DESCRIPTION OF THE TASK:
Look through the records and copy each line with the string "rect" in it.
═══ AVAILABLE DATA
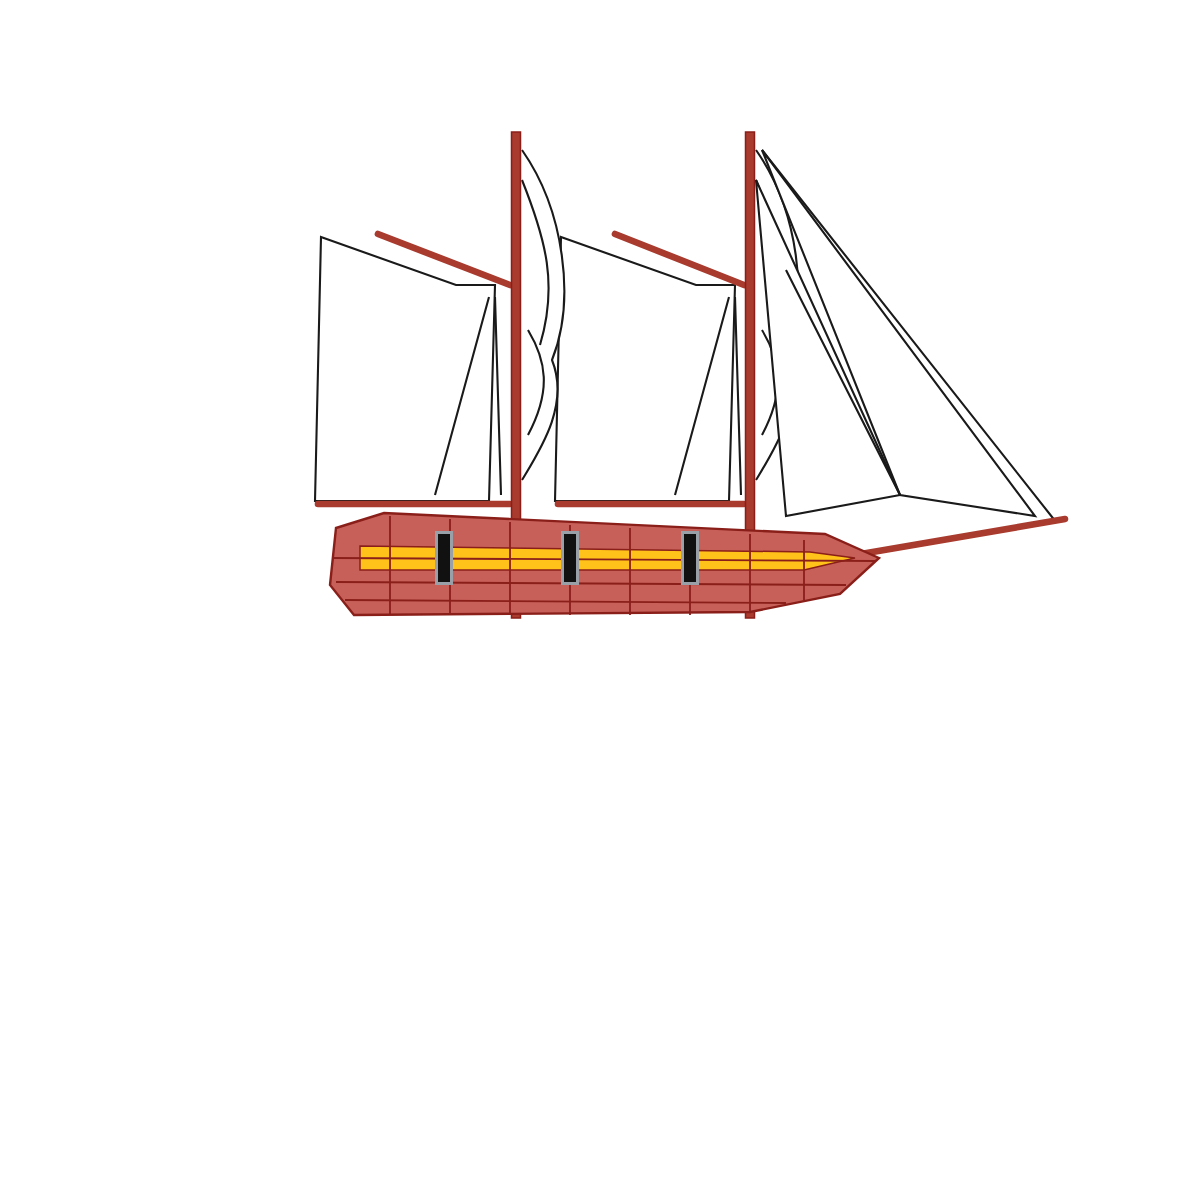
<!DOCTYPE html>
<html lang="en">
<head>
<meta charset="utf-8">
<title>Schooner</title>
<link rel="stylesheet" href="https://fonts.googleapis.com/css2?family=Roboto&display=swap">
<style>
:root{
  --bg:#ffffff;
  --hull:#c8605a;
  --hull-line:#8a1f1a;
  --deck:#ffc21a;
  --mast:#a83a2e;
  --rope:#1a1a1a;
  --sail:#ffffff;
  --cannon:#111111;
  --cannon-rim:#9aa0a8;
}
html,body{margin:0;padding:0;overflow:hidden;background:var(--bg);font-family:'Roboto',sans-serif}
.canvas{width:1200px;height:1200px;display:block}
.rope{fill:none;stroke:var(--rope);stroke-width:0.7}
.sail{fill:var(--sail);stroke:var(--rope);stroke-width:0.7}
.spar{stroke:var(--mast);stroke-width:2.2;stroke-linecap:round}
.mast{fill:var(--mast);stroke:var(--hull-line);stroke-width:0.5}
.plank{stroke:var(--hull-line);stroke-width:0.6;fill:none}
</style>
</head>
<body>
<svg class="canvas" viewBox="0 0 400 400" xmlns="http://www.w3.org/2000/svg" role="img" aria-label="Two-masted sailing schooner">
  <defs>
    <g id="gun">
      <rect x="-3" y="-7" width="6" height="18" fill="var(--cannon-rim)"/>
      <rect x="-2" y="-6" width="4" height="16" fill="var(--cannon)"/>
    </g>
    <g id="mainsail">
      <path class="sail" d="M2 32 L47 48 L60 48 L58 120 L0 120 Z"/>
      <path class="rope" d="M58 52 L40 118 M60 52 L62 118"/>
    </g>
    <g id="topsail">
      <path class="sail" d="M0 0 C14 20 18 50 10 70 C16 85 6 100 0 110"/>
      <path class="rope" d="M0 10 C8 30 12 45 6 65 M2 60 C8 70 10 80 2 95"/>
    </g>
  </defs>

  <!-- Gaff sails -->
  <g transform="translate(105 47)"><use href="#mainsail"/></g>
  <g transform="translate(185 47)"><use href="#mainsail"/></g>
  <line class="spar" x1="126" y1="78" x2="170" y2="95"/>
  <line class="spar" x1="205" y1="78" x2="248" y2="95"/>
  <line class="spar" x1="106" y1="168" x2="170" y2="168"/>
  <line class="spar" x1="186" y1="168" x2="248" y2="168"/>

  <!-- Topsails on masts -->
  <g transform="translate(174 50)"><use href="#topsail"/></g>
  <g transform="translate(252 50)"><use href="#topsail"/></g>

  <!-- Jibs -->
  <path class="sail" d="M254 50 L345 172 L300 165 Z"/>
  <path class="sail" d="M252 60 L300 165 L262 172 Z"/>
  <path class="rope" d="M254 50 L352 174 M262 90 L300 165"/>

  <!-- Masts -->
  <rect class="mast" x="170.5" y="44" width="3" height="162"/>
  <rect class="mast" x="248.5" y="44" width="3" height="162"/>

  <!-- Bowsprit -->
  <line class="spar" x1="285" y1="185" x2="355" y2="173"/>

  <!-- Hull -->
  <path d="M112 176 L128 171 L275 178 L293 186 L280 198 L250 204 L118 205 L110 195 Z" fill="var(--hull)" stroke="var(--hull-line)" stroke-width="0.8"/>
  <path d="M120 182 L270 184 L285 186 L268 190 L120 190 Z" fill="var(--deck)" stroke="var(--hull-line)" stroke-width="0.5"/>
  <path class="plank" d="M111 186 L292 187 M112 194 L282 195 M115 200 L262 201"/>
  <path class="plank" d="M130 172 V205 M150 173 V205 M170 174 V205 M190 175 V205 M210 176 V205 M230 177 V205 M250 178 V204 M268 180 V200"/>

  <!-- Cannons -->
  <use href="#gun" x="148" y="184"/>
  <use href="#gun" x="190" y="184"/>
  <use href="#gun" x="230" y="184"/>
</svg>
</body>
</html>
══════
EXERCISE ANSWER:
      <rect x="-3" y="-7" width="6" height="18" fill="var(--cannon-rim)"/>
      <rect x="-2" y="-6" width="4" height="16" fill="var(--cannon)"/>
  <rect class="mast" x="170.5" y="44" width="3" height="162"/>
  <rect class="mast" x="248.5" y="44" width="3" height="162"/>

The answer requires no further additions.